RICHMOND, Va. -- State emergency officials have been planning for hurricane season all year long.
Wednesday marked the first day of the season and officials are encouraging citizens to prepare if they haven't done so already.
Officials say that planning, communication and individual preparedness are things key to hurricane preparedness. Katie Carter with the Virginia Department of Emergency Management said a coordinated effort among state agencies is underway year-round.
"We are making touchpoints with them at least once a week. And that's when nothing is going on," Carter said.
State police, social services, transportation and the National Guard are all involved in the process of preparing for emergencies.

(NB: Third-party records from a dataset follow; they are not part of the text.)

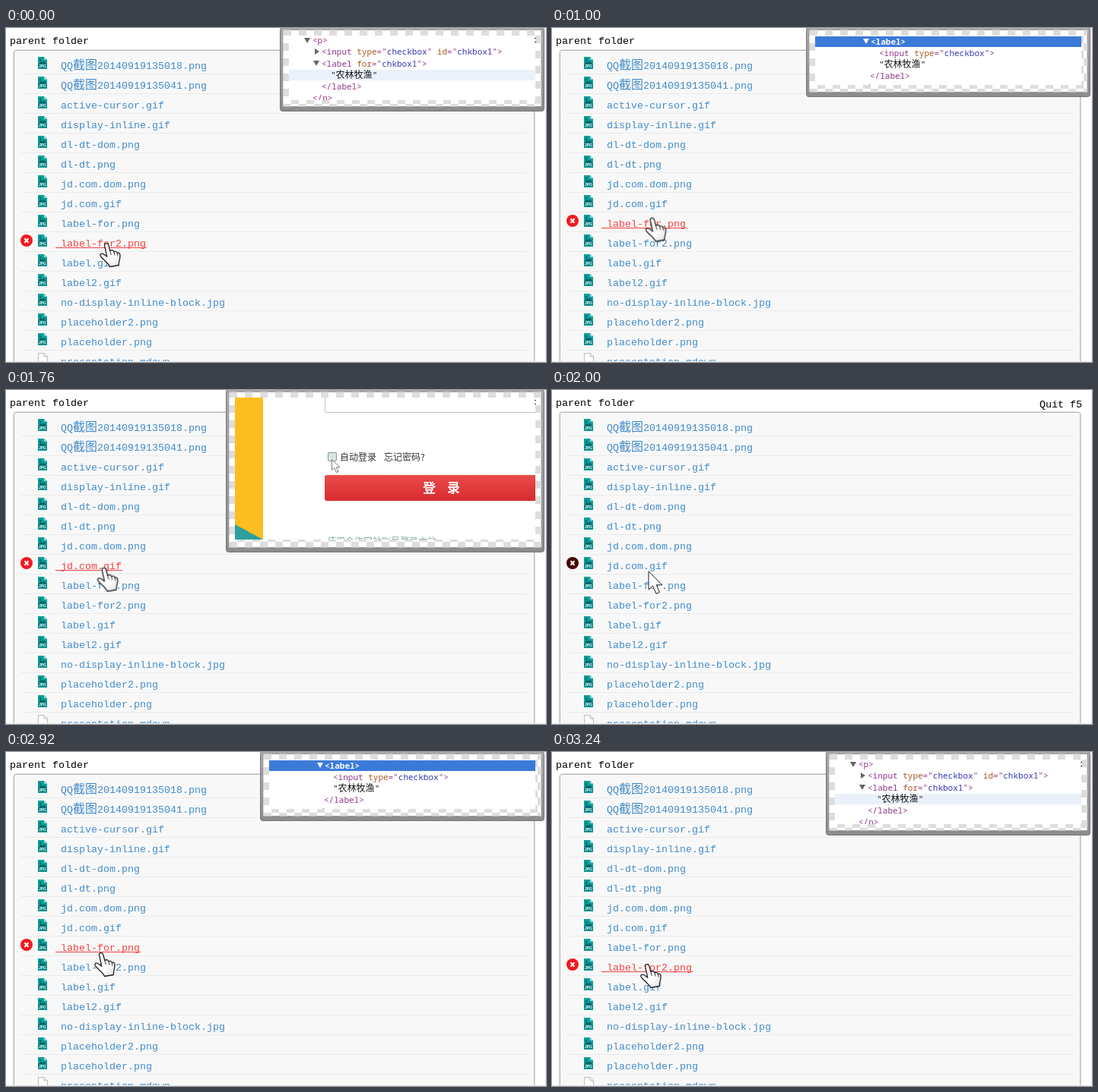
Recreate the animation shown at these times as an HTML page. Size 710 px wide and 440 px high, loop 3840 ms.

```html
<!DOCTYPE html>
<html lang="zh">
<head>
<meta charset="utf-8">
<title>parent folder</title>
<style>
  html, body { margin: 0; width: 100%; height: 100%; overflow: hidden; background: #fff; }
  svg { display: block; width: 710px; height: 440px; }
  text { white-space: pre; }
  .page { font: 13.333px "Liberation Mono", monospace; }
  .cjk { font-family: "Noto Sans CJK SC", "Noto Sans CJK", sans-serif; }
  .name { fill: #428bca; }
  .name .cjk { font-size: 16px; }
  .code { font: 11px "Noto Sans Mono", "Liberation Mono", monospace; fill: #90388a; }
  .code .cjk { font-size: 12px; }
  .attr { fill: #a35a28; }
  .val { fill: #3838b0; }
  .str { fill: #111; }
  .tiny { font: bold 5px "Liberation Sans", sans-serif; fill: #dff; }
  .form { font-size: 12px; fill: #333; }
</style>
</head>
<body>
<svg id="stage" viewBox="0 0 710 440">
  <defs>
    <pattern id="checks" x="5" width="20" height="20" patternUnits="userSpaceOnUse">
      <path d="M0 0h10v10H0zM10 10h10v10H10z" fill="#ddd"/>
    </pattern>
    <linearGradient id="frame" x2="0" y2="1">
      <stop stop-color="#aaa"/><stop offset="1" stop-color="#8c8c8c"/>
    </linearGradient>
    <linearGradient id="button" x2="0" y2="1">
      <stop stop-color="#e94c4a"/><stop offset="1" stop-color="#d92b30"/>
    </linearGradient>
    <linearGradient id="skin" x2="1" y2="1">
      <stop offset=".6" stop-color="#fff"/><stop offset="1" stop-color="#ddd"/>
    </linearGradient>
    <filter id="soft" x="-5%" y="-5%" width="110%" height="110%">
      <feDropShadow dx="0" dy="0" stdDeviation="1.2" flood-opacity=".3"/>
    </filter>
    <g id="image">
      <path d="M42 38h8l4 4v12H42z" fill="#0a9f9a"/>
      <path d="M50 38l4 4h-4z" fill="#8fd6d2"/>
      <path d="M43 47.500l3-4 2 2 2-2 3 4z" fill="#075f64"/>
      <circle cx="45" cy="42" r="1.2" fill="#075f64"/>
      <path d="M42 48h12v5H42z" fill="#08807f"/>
      <text class="tiny" x="43" y="52.400">JPG</text>
    </g>
    <path id="sheet" d="M42.500 38.500h7.500l4.500 4.500v11h-12zM50 38.500v4.500h4.500" fill="#fff" stroke="#bbb"/>
    <path id="pointer" d="M0 0V24L5.500 19 10 29.500 14.500 27.500 10.300 17.800H18z" fill="url(#skin)" stroke="#222" stroke-linejoin="round"/>
  </defs>
  <path d="M709.500 0V440M0 439.500H710" stroke="#e6e6e6"/>
  <g class="page">
    <text x="5" y="21">parent folder</text>
    <text x="641" y="23">Quit f5</text>
  </g>
  <svg width="710" height="439">
    <rect x="10.500" y="29.500" width="684" height="430" rx="3" fill="#f8f8f8" stroke="#b4b4b4" filter="url(#soft)"/>
    <g id="rows" class="page"></g>
  </svg>
  <g id="popups"></g>
  <g id="cursor">
    <g id="hand" transform="translate(-8)">
      <path d="M6.500 3C6.500-.3 11-.3 11.800 3L13.800 10.500C16.500 9 18.500 10 19 12 21 10.700 22.800 11.500 23.300 13.500 25.500 12.500 27 14 27 16.500 27.200 22 25 24.500 25.300 29.500L13.500 31.500C12.500 27 5 22.500 1.500 18 -.5 15 2.500 13 5.500 15L9.800 18.300z" fill="url(#skin)" stroke="#222" stroke-width="1.300" stroke-linejoin="round"/>
      <path d="M13.800 10.500l1.500 5.500M19 12l1 4.500M23.300 13.500l.7 4" fill="none" stroke="#333"/>
    </g>
    <use id="arrow" href="#pointer"/>
  </g>
</svg>
<script>
const LOOP = 3840, STEP = 40;
const $ = id => document.getElementById(id);

// keys: [ms, style]; each stretch advances in 40 ms steps
function loop(el, keys) {
  el.animate(keys.map(([ms, style], i) => {
    const next = keys[i + 1] || [ms];
    const steps = Math.max(1, Math.round((next[0] - ms) / STEP));
    return { ...style, offset: ms / LOOP, easing: `steps(${steps})` };
  }), { duration: LOOP, iterations: Infinity });
}

// on during the given spans, off otherwise
function during(el, spans, on = { opacity: 1 }, off = { opacity: 0 }) {
  const at = ms => spans.some(([a, b]) => a <= ms && ms < b) ? on : off;
  const cuts = spans.flat().filter(ms => ms > 0 && ms < LOOP);
  const edges = cuts.flatMap(ms => [[ms, at(ms - 1)], [ms, at(ms)]]);
  loop(el, [[0, at(0)], ...edges, [LOOP, at(LOOP - 1)]]);
}

const shot = time => `QQ<tspan class="cjk">截图</tspan>20140919${time}.png`;
const files = [shot(135018), shot(135041), 'active-cursor.gif', 'display-inline.gif',
  'dl-dt-dom.png', 'dl-dt.png', 'jd.com.dom.png', 'jd.com.gif', 'label-for.png',
  'label-for2.png', 'label.gif', 'label2.gif', 'no-display-inline-block.jpg',
  'placeholder2.png', 'placeholder.png', 'presentation.mdown'];

$('rows').innerHTML = files.map((name, i) => `
  <g transform="translate(0 ${26 * i})">
    <path d="M19 60.500H685" stroke="#ebebeb"/>
    <g class="badge" opacity="0" fill="#f5191f">
      <circle cx="27" cy="46" r="8"/>
      <path d="M24.500 43.300l5 5.400m0-5.400l-5 5.400" stroke="#fff" stroke-width="2"/>
    </g>
    <use href="#${i < 15 ? 'image' : 'sheet'}"/>
    <g class="name">
      <text x="72" y="54">${name}</text>
      <rect class="line" x="65" y="55" width="${8 + 8 * name.length}" height="1" opacity="0"/>
    </g>
  </g>`).join('');

const attr = (name, value) =>
  ` <tspan class="attr">${name}</tspan>="<tspan class="val">${value}</tspan>"`;
const code = (x, y, body) => `<text class="code" x="${x}" y="${y}">${body}</text>`;
const tag = (x, y, name, attrs = '') => code(x, y, `&lt;${name}${attrs}&gt;`);
const label = (x, y) =>
  code(x, y, '<tspan class="str">"<tspan class="cjk">农林牧渔</tspan>"</tspan>');
const open = (x, y, fill = '#666') => `<path d="M${x} ${y}h8l-4 7z" fill="${fill}"/>`;
const peek = '<path d="M695 13h2v1h-2zM695 18h2v1h-2z" fill="#333"/>';

const forPanel = `
  <path d="M372 55h324v14H372z" fill="#eaf1fa"/>
  ${open(392, 13)}${tag(403, 20, 'p')}
  <path d="M406 27l6 4-6 4z" fill="#666"/>
  ${tag(415, 35, 'input', attr('type', 'checkbox') + attr('id', 'chkbox1'))}
  ${open(404, 43)}${tag(415, 51, 'label', attr('for', 'chkbox1'))}
  ${label(427, 66)}${tag(415, 81, '/label')}${tag(403, 96, '/p')}`;

const wrapPanel = `
  <path d="M346 11h350v14H346z" fill="#3b7ad9"/>
  ${open(409, 14, '#fff')}
  ${code(419, 22, '<tspan fill="#fff" font-weight="600">&lt;label&gt;</tspan>')}
  ${tag(430, 37, 'input', attr('type', 'checkbox'))}
  ${label(430, 52)}${tag(418, 67, '/label')}
  <path d="M417 74h1v1h-1z" fill="#666"/>`;

const loginPanel = `
  <path d="M301 10h37v187h-37z" fill="#fbbd20"/>
  <path d="M301 177l37 20h-37z" fill="#2f9f9f"/>
  <path d="M419.500 10v19.500H696" fill="none" stroke="#c4c4c4"/>
  <rect x="423.500" y="82.500" width="11" height="11" rx="1.500" fill="#dbe6e2" stroke="#8a9a98"/>
  <g class="cjk form">
    <text x="439" y="93">自动登录</text>
    <text x="497" y="93">忘记密码?</text>
    <text x="422" y="204" fill="#7fa9a4">使用合作网站账号登录本站</text>
  </g>
  <path d="M419 115q0-3 3-3H696v34H422q-3 0-3-3z" fill="url(#button)"/>
  <g class="cjk" font-size="17" font-weight="bold" fill="#fff">
    <text x="548" y="135">登</text><text x="580" y="135">录</text>
  </g>
  <use href="#pointer" transform="translate(428.500 91.500) scale(.58)"/>`;

function popup(x, height, bottom, body, extra = '') {
  const id = 'view' + x, left = x + 12;
  const box = `x="${left}" y="10" width="${696 - left}" height="${bottom - 10}"`;
  const ring = `x="4" y="2.500" width="${700 - x}" height="${height - 9}"`;
  return `<g opacity="0" class="popup">
    <clipPath id="${id}"><rect ${box}/></clipPath>
    <g transform="translate(${x})">
      <rect x=".5" y="-.5" width="${707 - x}" height="${height}" rx="3" fill="url(#frame)" stroke="#777"/>
      <rect ${ring} fill="#fff" stroke="#999"/>
      <rect ${ring} fill="url(#checks)"/>
    </g>
    <rect ${box} fill="#fff"/>
    <g clip-path="url(#${id})">${body}</g>${extra}
  </g>`;
}

$('popups').innerHTML = popup(360, 110, 95, forPanel, peek)
  + popup(334, 91, 75, wrapPanel)
  + popup(289, 214, 197, loginPanel, peek);

// when the cursor rests on each link
const visits = {
  9: [[0, 480], [3040, LOOP]],
  8: [[520, 1080], [2200, 2960]],
  7: [[1160, 1800]]
};
const gaps = [[480, 520], [1080, 1160], [1800, 2200], [2960, 3040]];

const popups = document.querySelectorAll('.popup');
const rows = $('rows').children;
[9, 8, 7].forEach((row, i) => {
  during(popups[i], visits[row]);
  during(rows[row].querySelector('.name'), visits[row], { fill: '#f5403f' }, { fill: '#428bca' });
  during(rows[row].querySelector('.line'), visits[row]);
});
during($('arrow'), gaps);
during($('hand'), gaps, { opacity: 0 }, { opacity: 1 });

const red = '#f5191f', dark = '#480000';
const badge = (row, keys) => loop(rows[row].querySelector('.badge'),
  keys.map(([ms, opacity, fill = red]) => [ms, { opacity, fill }]));
badge(9, [[0, 1], [480, 1], [520, .8], [680, 0], [2960, 0, dark], [3200, 1], [LOOP, 1]]);
badge(8, [[0, 0], [480, 0, dark], [520, .4, '#c01818'], [680, 1], [1120, 1], [1160, .6],
  [1320, 0], [2120, 0, dark], [2320, 1], [2960, 1], [3160, 0], [LOOP, 0]]);
badge(7, [[0, 0], [1080, 0], [1160, .6], [1320, 1], [1800, 1], [1960, 1, dark],
  [2120, 1, dark], [2280, 0, dark], [LOOP, 0]]);

const path = [[0, 131, 283], [360, 131, 283], [520, 142, 262], [760, 131, 253], [960, 131, 253],
  [1160, 129, 236], [1360, 128, 231], [1720, 128, 231], [1840, 127, 239], [2040, 127, 239],
  [2280, 126, 254], [2880, 126, 254], [2920, 124, 264], [3040, 124, 275], [3240, 124, 279],
  [LOOP, 124, 279]];
loop($('cursor'), path.map(([ms, x, y]) => [ms, { transform: `translate(${x}px, ${y}px)` }]));
</script>
</body>
</html>
```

While state agencies perfect communication with each other, they're working toward the same goal with the public.
A new VDEM program called Partners in Preparedness works to identify trusted community voices to help spread the word.

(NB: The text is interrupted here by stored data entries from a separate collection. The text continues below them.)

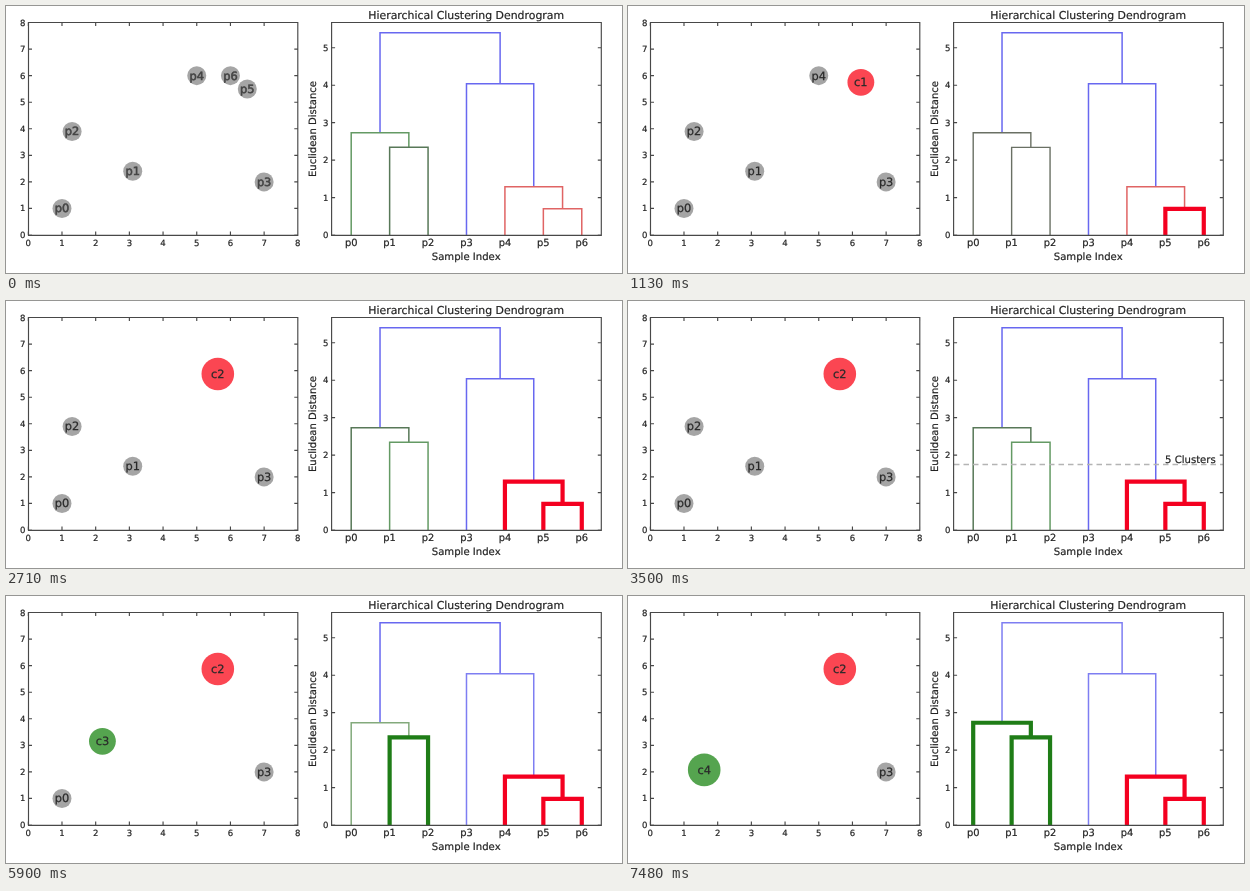
An HTML page for the animation above (8 s loop, 616 by 267 pixels).

```html
<!DOCTYPE html>
<html lang="en">
<head>
<meta charset="utf-8">
<title>Hierarchical clustering</title>
<style>
html, body { margin: 0; width: 100%; height: 100%; overflow: hidden; background: #fff; }
svg { display: block; width: 616px; height: 267px; font-family: "DejaVu Sans", sans-serif; }
text { fill: #222; stroke: #222; stroke-width: .2px; text-rendering: geometricPrecision; }
</style>
</head>
<body>
<svg id="stage" viewBox="0 0 616 267">
  <g id="axes"></g>
  <g id="links" fill="none"></g>
  <g id="cut">
    <path d="M326 163.5H595" stroke="#b4b4b4" stroke-width="1.7" stroke-dasharray="5.5 4"/>
    <text x="537" y="161.5" font-size="10.1">5 Clusters</text>
  </g>
  <path id="frames" fill="none" stroke="#484848" stroke-width="1.15"/>
  <g id="dots"></g>
</svg>
<script>
const LOOP = 8000;
const BASE = 229, TOP = 16.5;
const el = id => document.getElementById(id);

// Plot coordinates to pixels
const px = x => 22.3 + x * 33.69;
const py = y => BASE - y * 26.56;
const leafX = i => 345.2 + i * 38.43;
const distY = d => BASE - d * 37.45;

// name: x, y, radius, fill
const POINTS = {
  p0: [1, 1], p1: [3.1, 2.4], p2: [1.3, 3.9], p3: [7, 2],
  p4: [5, 6], p5: [6.5, 5.5], p6: [6, 6],
  c1: [6.25, 5.75, 13.4, '#fb4652'], c2: [5.625, 5.875, 16.3, '#fb4652'],
  c3: [2.2, 3.15, 13.4, '#55a44f'], c4: [1.6, 2.075, 16.3, '#55a44f']
};

// Merges: left x, left height, right x, right height, height (x in leaf units)
const MERGES = [
  [0.75, 2.73, 3.875, 4.04, 5.4],
  [3, 0, 4.75, 1.29, 4.04],
  [0, 0, 1.5, 2.34, 2.73],
  [1, 0, 2, 0, 2.34],
  [4, 0, 5.5, 0.7, 1.29],
  [5, 0, 6, 0, 0.7]
];

const PENS = {
  b: ['#6868f0', 1.5], f: ['#7e7ef2', 1.5], v: ['#8585b5', 1.5],
  r: ['#e06464', 1.5], g: ['#649a64', 1.5], l: ['#83aa7c', 1.5],
  d: ['#587858', 1.5], k: ['#6a7064', 1.4], n: ['#777', 1.5],
  h: ['#777', 2.6], R: ['#f40020', 4.2], G: ['#1f7d17', 4.2]
};

// One pen per merge, in the order of MERGES; ring: centre name and radius
const STEPS = [
  { at: 0, dots: 'p0 p1 p2 p3 p4 p5 p6', pens: 'bbgdrr', heavy: true },
  { at: 330, dots: 'p0 p1 p2 p3 p4 p5 p6', pens: 'bbkkrh', heavy: true, ring: ['c1', 23] },
  { at: 1130, dots: 'p0 p1 p2 p3 p4 c1', pens: 'bbkkrR' },
  { at: 1920, dots: 'p0 p1 p2 p3 p4 c1', pens: 'bbkkhR', heavy: true, ring: ['c2', 33.4] },
  { at: 2710, dots: 'p0 p1 p2 p3 c2', pens: 'bbdgRR' },
  { at: 3500, dots: 'p0 p1 p2 p3 c2', pens: 'bbdgRR', cut: true },
  { at: 5110, dots: 'p0 p1 p2 p3 c2', pens: 'bvnhRR', heavy: true, ring: ['c3', 51.4], grey: '#9c9cb2' },
  { at: 5900, dots: 'p0 p3 c2 c3', pens: 'bflGRR' },
  { at: 6690, dots: 'p0 p3 c2 c3', pens: 'bfhGRR', heavy: true, ring: ['c4', 50] },
  { at: 7480, dots: 'p3 c2 c4', pens: 'ffGGRR' }
];

const text = (s, x, y, size, anchor = 'middle', more = '') =>
  `<text x="${x}" y="${y}" font-size="${size}" text-anchor="${anchor}" ${more}>${s}</text>`;

function drawAxes() {
  let labels = '', lines = `M22.5 ${TOP}H291.8V229.3H22.5ZM325.6 ${TOP}H595.3V229.3H325.6Z`;
  for (let i = 0; i <= 8; i++) {
    const x = px(i), y = py(i);
    labels += text(i, x, 240.3, 8.5) + text(i, 19.5, y + 3, 8.5, 'end');
    lines += `M${x} 229v-3.5M${x} ${TOP}v3.5M22.5 ${y}h3.5M291.8 ${y}h-3.5`;
  }
  for (let i = 0; i <= 5; i++) {
    const y = distY(i);
    labels += text(i, 322.5, y + 3, 8.5, 'end');
    lines += `M325.6 ${y}h3.5M595.3 ${y}h-3.5`;
  }
  for (let i = 0; i < 7; i++) labels += text('p' + i, leafX(i), 240.3, 9.9);
  labels += text('Hierarchical Clustering Dendrogram', 460.2, 13, 10.9);
  labels += text('Sample Index', 460.2, 253.5, 10.1);
  labels += text('Euclidean Distance', 0, 0, 10.05, 'middle', 'transform="translate(310.3 123) rotate(-90)"');
  el('axes').innerHTML = labels;
  el('frames').setAttribute('d', lines);
}

function drawMerge([x1, d1, x2, d2, d], pen) {
  const [color, width] = PENS[pen];
  return `<path d="M${leafX(x1)} ${distY(d1)}V${distY(d)}H${leafX(x2)}V${distY(d2)}" stroke="${color}" stroke-width="${width}"/>`;
}

function drawDot(name, step) {
  const [x, y, r = 9.5, fill = step.grey || '#a5a5a5'] = POINTS[name];
  const ink = !step.heavy ? '#2a2a2a' : name[0] === 'c' ? '#7c1f2b' : '#444';
  const weight = step.heavy ? 0.6 : 0.25;
  return `<circle cx="${px(x)}" cy="${py(y)}" r="${r}" fill="${fill}"/>` +
    text(name, px(x), py(y) + 4, 11.4, 'middle', `style="fill:${ink};stroke:${ink};stroke-width:${weight}px"`);
}

function drawRing([name, r]) {
  const [x, y] = POINTS[name];
  return `<circle cx="${px(x)}" cy="${py(y)}" r="${r}" fill="none" stroke="#999"/>`;
}

let shown;
function render(now) {
  const t = now % LOOP;
  const step = STEPS.findLast(s => s.at <= t);
  if (step !== shown) {
    shown = step;
    el('links').innerHTML = MERGES.map((m, i) => drawMerge(m, step.pens[i])).join('');
    el('dots').innerHTML = (step.ring ? drawRing(step.ring) : '') +
      step.dots.split(' ').map(name => drawDot(name, step)).join('');
    el('cut').style.display = step.cut ? '' : 'none';
  }
}

drawAxes();
const start = performance.now();
function tick() {
  render(performance.now() - start);
  requestAnimationFrame(tick);
}
tick();
</script>
</body>
</html>
```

"This program is really working to find whatever communication gap is there and get every Virginian this same life-saving information," Carter said.
This year, the National Oceanic and Atmospheric Administration is predicting an above-average season.
So far, there are 14 to 21 named storms. Six to 10 could become major hurricanes and three to six could become major.
"If this forecast proves to be correct, it will be seven consecutive years where we have seen above-normal activity for the Atlantic hurricane season," Carter said.
Daniel Melita with Pleasants Hardware in Richmond said that he's already seen a few people coming in for supplies.
"The last thing you want to do is having to go and run out and snag all this stuff when everybody else is probably doing the exact same thing," Melita said.
Right now, the store on Patterson Avenue is stocked.
"I've got lanterns, I've got flashlights. I've also got tarps to keep you dry or keep your belongings dry."
Carter said that people should also think about their family's specific needs, such as extra baby formula, medications or a generator.
Melita said that generators, while helpful, can be dangerous if people don't know how to use them correctly.
"People try to run generators in their homes. So make sure that you properly know how to do that and run generators outside of the home.
You can find more information about how to properly prepare here.